Jackson Young Professionals Say City Has ‘Potential’ During Master Plan Meeting
Young professionals in Jackson believe the city is at a tipping point.
When charged with using a word or phrase to describe the city during a meeting recently, words such as “boring,” “empty,” “small” and “self-loathing” were used liberally; though another, more optimistic, thought was also on display: “potential.”
“This is truly one of the first times in a while I can say I’m really proud of Jackson,” Kyle Leighton said. “Seeing so many young people coming together to provide their input and ideas is a great thing.”
About 50 Jackson-area residents from 21 different organizations attended a master plan workshop Wednesday, June 25, at Consumers Energy.
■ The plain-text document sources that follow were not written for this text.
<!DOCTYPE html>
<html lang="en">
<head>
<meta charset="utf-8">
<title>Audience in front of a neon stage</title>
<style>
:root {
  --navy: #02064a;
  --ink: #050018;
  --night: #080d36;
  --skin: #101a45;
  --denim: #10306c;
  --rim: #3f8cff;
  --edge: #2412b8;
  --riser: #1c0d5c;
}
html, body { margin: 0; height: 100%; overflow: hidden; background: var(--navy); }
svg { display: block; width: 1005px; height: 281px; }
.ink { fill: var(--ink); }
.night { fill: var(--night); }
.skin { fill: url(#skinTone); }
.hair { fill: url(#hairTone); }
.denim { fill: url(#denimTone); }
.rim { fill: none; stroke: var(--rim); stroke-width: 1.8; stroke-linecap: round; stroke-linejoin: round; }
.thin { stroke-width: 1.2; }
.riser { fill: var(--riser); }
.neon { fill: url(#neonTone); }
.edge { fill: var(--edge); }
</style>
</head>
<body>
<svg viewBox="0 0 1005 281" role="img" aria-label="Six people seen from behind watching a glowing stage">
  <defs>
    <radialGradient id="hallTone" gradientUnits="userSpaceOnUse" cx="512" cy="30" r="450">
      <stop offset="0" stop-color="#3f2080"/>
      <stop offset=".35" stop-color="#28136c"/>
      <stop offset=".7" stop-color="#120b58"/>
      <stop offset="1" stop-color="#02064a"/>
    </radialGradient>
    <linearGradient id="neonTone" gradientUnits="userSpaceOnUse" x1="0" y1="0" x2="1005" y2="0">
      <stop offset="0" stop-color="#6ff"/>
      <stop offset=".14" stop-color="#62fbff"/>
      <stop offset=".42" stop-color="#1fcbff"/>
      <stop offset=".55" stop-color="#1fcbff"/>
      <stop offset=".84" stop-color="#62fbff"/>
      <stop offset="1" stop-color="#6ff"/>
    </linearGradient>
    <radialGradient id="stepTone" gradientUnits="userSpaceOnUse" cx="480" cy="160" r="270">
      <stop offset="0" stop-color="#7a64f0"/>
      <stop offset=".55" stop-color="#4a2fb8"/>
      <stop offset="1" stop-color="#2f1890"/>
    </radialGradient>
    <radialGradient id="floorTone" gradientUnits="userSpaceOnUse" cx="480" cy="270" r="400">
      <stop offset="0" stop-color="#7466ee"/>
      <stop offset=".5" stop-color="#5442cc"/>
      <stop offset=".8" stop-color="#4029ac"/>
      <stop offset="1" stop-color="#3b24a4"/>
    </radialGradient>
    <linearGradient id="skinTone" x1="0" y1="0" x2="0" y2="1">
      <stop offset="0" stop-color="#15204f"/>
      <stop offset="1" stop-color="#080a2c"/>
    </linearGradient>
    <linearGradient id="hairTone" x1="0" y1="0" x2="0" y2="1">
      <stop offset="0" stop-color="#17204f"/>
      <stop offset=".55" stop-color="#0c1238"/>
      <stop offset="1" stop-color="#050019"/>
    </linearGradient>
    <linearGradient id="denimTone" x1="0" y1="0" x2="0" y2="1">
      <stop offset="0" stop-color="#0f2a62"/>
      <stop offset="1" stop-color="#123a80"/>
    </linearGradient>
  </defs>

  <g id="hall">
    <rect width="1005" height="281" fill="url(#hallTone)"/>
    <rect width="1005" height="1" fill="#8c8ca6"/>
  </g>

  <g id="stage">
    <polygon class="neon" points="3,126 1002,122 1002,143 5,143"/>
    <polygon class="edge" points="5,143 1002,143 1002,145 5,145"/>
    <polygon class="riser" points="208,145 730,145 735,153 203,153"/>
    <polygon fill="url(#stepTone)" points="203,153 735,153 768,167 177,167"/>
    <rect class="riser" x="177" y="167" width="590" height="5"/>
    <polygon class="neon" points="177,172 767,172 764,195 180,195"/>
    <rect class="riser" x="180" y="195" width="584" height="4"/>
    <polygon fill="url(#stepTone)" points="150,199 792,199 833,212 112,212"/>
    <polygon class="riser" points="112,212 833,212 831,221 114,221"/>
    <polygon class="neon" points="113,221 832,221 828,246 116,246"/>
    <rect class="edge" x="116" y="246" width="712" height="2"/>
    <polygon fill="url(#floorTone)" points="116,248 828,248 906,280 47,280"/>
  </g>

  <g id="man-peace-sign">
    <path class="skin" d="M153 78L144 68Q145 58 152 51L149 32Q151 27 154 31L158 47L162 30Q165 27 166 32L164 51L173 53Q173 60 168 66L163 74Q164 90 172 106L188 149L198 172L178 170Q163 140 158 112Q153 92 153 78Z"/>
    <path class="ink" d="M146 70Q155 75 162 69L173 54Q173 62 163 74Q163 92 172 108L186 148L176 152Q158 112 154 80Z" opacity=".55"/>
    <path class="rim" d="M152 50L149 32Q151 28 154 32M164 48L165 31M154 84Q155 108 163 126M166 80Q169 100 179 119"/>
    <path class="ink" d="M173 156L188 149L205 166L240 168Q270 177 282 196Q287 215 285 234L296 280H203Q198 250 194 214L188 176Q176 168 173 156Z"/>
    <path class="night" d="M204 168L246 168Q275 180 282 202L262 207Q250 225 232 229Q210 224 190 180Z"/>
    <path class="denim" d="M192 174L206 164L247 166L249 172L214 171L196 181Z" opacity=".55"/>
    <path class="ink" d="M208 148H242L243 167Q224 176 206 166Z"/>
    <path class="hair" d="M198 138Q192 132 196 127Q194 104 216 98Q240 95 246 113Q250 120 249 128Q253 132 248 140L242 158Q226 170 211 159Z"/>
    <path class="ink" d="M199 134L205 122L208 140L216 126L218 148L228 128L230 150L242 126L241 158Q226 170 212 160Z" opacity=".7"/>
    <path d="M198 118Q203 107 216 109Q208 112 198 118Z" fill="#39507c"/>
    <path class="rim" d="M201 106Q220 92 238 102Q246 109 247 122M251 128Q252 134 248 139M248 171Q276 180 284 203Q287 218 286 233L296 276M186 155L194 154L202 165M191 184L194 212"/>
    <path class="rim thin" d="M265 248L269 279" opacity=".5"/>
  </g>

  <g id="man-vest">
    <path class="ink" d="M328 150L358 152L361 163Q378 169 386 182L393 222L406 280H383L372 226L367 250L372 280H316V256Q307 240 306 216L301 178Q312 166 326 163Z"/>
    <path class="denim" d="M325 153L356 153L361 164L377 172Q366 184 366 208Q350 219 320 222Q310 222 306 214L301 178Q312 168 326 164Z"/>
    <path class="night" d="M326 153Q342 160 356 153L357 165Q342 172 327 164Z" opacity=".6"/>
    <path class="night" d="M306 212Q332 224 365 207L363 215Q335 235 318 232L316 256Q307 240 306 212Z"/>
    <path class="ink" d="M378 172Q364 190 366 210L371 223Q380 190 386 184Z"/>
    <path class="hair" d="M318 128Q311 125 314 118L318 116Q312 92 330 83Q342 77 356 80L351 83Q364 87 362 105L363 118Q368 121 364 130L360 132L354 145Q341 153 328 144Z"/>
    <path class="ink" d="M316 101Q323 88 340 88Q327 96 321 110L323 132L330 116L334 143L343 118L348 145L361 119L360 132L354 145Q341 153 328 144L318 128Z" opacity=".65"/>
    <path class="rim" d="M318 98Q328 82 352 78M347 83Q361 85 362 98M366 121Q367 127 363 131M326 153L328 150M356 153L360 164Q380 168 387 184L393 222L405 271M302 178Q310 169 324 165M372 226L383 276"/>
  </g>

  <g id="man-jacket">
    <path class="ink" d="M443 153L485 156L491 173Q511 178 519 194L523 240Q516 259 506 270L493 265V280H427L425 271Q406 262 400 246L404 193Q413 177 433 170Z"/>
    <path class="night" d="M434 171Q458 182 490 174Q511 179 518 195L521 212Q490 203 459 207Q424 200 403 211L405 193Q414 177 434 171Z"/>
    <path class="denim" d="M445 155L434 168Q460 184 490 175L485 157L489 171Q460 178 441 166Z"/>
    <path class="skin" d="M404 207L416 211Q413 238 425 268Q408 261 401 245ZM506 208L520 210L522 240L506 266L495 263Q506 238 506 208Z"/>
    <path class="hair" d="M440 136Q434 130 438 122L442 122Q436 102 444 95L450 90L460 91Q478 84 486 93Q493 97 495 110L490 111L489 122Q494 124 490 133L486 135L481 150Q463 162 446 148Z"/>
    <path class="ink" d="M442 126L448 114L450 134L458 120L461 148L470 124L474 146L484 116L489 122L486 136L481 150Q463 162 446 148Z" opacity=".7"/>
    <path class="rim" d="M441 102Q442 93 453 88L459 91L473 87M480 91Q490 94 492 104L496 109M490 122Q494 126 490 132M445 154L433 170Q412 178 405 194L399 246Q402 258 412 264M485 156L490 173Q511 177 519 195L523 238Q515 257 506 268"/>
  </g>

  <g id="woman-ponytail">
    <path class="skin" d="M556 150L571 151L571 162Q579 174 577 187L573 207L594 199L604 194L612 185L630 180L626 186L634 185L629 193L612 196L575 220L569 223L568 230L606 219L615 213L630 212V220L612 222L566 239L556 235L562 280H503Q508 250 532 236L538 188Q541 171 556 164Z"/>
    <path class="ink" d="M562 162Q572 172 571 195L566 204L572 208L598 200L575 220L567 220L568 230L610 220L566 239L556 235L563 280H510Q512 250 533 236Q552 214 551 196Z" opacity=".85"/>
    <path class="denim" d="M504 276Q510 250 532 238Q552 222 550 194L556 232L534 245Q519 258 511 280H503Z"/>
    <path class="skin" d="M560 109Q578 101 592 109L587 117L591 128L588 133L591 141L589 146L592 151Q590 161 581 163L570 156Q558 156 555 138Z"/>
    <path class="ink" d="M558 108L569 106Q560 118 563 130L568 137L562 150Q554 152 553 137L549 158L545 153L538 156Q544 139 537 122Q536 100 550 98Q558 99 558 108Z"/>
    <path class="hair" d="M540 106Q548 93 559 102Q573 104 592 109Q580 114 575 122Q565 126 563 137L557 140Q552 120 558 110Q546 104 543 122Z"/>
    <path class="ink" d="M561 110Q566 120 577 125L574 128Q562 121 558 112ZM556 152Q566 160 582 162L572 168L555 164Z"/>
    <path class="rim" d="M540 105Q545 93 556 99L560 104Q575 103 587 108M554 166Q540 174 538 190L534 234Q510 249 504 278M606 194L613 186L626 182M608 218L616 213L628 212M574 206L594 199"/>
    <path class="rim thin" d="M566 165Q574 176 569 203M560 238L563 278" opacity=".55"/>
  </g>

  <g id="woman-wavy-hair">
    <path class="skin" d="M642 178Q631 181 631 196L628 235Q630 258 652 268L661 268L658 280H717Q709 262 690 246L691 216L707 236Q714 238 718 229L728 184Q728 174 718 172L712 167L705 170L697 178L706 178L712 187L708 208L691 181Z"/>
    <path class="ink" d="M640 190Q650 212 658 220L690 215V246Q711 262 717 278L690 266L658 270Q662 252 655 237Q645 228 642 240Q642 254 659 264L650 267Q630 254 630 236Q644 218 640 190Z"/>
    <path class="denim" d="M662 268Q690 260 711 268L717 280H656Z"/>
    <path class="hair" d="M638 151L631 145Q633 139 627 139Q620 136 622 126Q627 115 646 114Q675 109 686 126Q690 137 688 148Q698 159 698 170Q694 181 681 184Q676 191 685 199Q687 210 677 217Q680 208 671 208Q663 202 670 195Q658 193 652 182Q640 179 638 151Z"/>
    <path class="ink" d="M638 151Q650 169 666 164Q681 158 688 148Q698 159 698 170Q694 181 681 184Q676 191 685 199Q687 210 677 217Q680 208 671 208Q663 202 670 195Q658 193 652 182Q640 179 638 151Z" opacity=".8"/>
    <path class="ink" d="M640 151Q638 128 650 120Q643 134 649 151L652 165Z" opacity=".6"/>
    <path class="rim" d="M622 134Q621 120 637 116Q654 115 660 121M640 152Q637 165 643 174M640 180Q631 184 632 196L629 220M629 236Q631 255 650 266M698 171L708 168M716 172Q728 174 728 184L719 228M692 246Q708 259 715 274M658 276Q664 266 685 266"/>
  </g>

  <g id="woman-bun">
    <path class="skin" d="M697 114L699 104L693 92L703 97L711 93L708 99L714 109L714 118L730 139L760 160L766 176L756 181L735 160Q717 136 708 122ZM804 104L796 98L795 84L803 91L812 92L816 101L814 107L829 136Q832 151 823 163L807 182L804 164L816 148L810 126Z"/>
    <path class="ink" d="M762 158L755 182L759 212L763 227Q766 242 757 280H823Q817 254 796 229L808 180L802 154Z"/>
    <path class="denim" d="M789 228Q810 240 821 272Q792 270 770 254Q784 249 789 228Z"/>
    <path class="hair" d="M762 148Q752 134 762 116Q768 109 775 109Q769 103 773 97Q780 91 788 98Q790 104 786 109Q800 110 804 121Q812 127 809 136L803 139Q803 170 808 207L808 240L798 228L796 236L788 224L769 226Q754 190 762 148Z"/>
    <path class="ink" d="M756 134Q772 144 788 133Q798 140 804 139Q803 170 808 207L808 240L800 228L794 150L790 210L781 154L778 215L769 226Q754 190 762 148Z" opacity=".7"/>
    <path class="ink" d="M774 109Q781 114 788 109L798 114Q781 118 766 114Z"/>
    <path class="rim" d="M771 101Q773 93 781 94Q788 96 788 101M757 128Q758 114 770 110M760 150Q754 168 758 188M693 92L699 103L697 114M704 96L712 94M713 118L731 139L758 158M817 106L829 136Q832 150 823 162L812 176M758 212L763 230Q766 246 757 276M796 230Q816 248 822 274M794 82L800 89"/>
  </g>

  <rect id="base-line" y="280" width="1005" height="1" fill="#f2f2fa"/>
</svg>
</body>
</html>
The meeting was organized by Jackson Young Professionals, a local group founded in April that caters to city residents ages 21-40.
Councilwoman Laura Dwyer Schlecte, 4th Ward, said the meeting was organized due to the low attendance of young professionals at the six public input meetings organized earlier this spring.
“Our generation isn’t used to engaging your generation,” she said at the Wednesday meeting. “This has to change, and this why we’re here tonight.”
Schlecte’s daughter and JYP member Jacqueline Austin emceed the event.
“The median age in Jackson is 32,” Austin said. “There are lots of young people in this city – this master plan is about us.”
Used as a long-term vision for a municipality’s land use, economic strategy and resources, the city’s master plan was last updated in 1989. Beckett & Raeder officials have worked on the rewrite of the plan since August, when city officials voted to contract with the Ann Arbor-based firm for about $133,000.
During the workshop, young professionals said they wanted a stronger university extension, fewer regulations for small businesses and events, and a general public that appreciates what Jackson already has to offer, among other goals.
“Arts and cultural events downtown are a huge part of getting people and businesses to come but we should embrace what’s already here,” Kevin Clark said. “Why would more things develop if we don’t support what we already have?”
The next step for Beckett & Raeder is to compile the data gleaned from public meetings and incorporate it into the write-up of the plan, which will take about eight months.
“We’ll spend about a month on each chapter of the plan,” B&R Spokeswoman Leah DuMouchel said.
Plan chapters include demographics, transportation, housing and economic development, among others.
Jackson City Council will likely vote on the revamped master plan in July 2015.